WHAT YOU SHOULD DO
Needed from the data below: all lines that contain the word "degree".

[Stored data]
++++

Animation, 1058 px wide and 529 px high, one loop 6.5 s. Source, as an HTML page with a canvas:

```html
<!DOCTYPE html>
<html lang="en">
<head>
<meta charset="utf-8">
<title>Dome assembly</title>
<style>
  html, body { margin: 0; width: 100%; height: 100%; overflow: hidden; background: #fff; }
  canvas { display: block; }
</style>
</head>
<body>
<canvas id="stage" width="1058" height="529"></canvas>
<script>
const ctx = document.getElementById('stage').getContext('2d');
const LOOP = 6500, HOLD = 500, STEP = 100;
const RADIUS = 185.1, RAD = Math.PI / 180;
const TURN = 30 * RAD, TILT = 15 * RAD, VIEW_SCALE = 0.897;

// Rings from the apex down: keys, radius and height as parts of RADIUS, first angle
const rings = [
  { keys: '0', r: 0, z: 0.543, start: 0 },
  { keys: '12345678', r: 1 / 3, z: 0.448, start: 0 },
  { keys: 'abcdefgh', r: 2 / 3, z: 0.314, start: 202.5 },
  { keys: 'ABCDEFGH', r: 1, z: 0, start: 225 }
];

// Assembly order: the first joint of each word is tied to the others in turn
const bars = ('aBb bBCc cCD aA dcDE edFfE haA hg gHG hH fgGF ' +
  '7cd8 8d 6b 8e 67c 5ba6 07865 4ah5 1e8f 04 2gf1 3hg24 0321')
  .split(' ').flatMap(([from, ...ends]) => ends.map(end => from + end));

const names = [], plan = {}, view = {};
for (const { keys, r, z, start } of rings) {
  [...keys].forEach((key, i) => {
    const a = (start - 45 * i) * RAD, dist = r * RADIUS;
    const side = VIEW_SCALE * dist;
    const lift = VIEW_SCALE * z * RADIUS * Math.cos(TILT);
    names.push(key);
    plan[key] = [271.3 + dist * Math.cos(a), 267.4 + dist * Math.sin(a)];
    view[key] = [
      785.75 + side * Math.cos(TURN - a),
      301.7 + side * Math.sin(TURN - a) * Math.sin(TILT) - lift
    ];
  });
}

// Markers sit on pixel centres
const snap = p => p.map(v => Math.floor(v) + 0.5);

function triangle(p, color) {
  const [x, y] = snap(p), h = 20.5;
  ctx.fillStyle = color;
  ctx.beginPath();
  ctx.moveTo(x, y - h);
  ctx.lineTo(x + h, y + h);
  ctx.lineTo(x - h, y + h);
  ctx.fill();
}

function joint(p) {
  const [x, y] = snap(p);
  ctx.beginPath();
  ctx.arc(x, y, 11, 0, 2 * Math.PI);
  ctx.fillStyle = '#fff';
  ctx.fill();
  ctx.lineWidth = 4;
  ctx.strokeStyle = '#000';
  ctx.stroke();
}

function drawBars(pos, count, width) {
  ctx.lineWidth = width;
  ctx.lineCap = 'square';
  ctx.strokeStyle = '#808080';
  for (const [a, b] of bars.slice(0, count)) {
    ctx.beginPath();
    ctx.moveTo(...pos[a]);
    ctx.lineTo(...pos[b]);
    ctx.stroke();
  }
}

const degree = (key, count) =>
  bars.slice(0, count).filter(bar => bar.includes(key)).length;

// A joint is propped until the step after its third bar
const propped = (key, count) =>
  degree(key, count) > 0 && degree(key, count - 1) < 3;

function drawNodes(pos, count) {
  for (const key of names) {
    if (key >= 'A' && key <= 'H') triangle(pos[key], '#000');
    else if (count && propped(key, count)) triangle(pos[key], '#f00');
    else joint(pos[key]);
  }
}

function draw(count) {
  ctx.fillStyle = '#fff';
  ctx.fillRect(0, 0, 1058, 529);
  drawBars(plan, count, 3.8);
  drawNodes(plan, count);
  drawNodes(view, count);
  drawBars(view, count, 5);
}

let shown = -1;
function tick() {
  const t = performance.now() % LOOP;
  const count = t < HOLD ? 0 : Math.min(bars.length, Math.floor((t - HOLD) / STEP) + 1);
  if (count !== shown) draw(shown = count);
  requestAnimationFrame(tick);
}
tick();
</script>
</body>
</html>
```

++++

RESPONSE FOR THIS EXERCISE
const degree = (key, count) =>
  degree(key, count) > 0 && degree(key, count - 1) < 3;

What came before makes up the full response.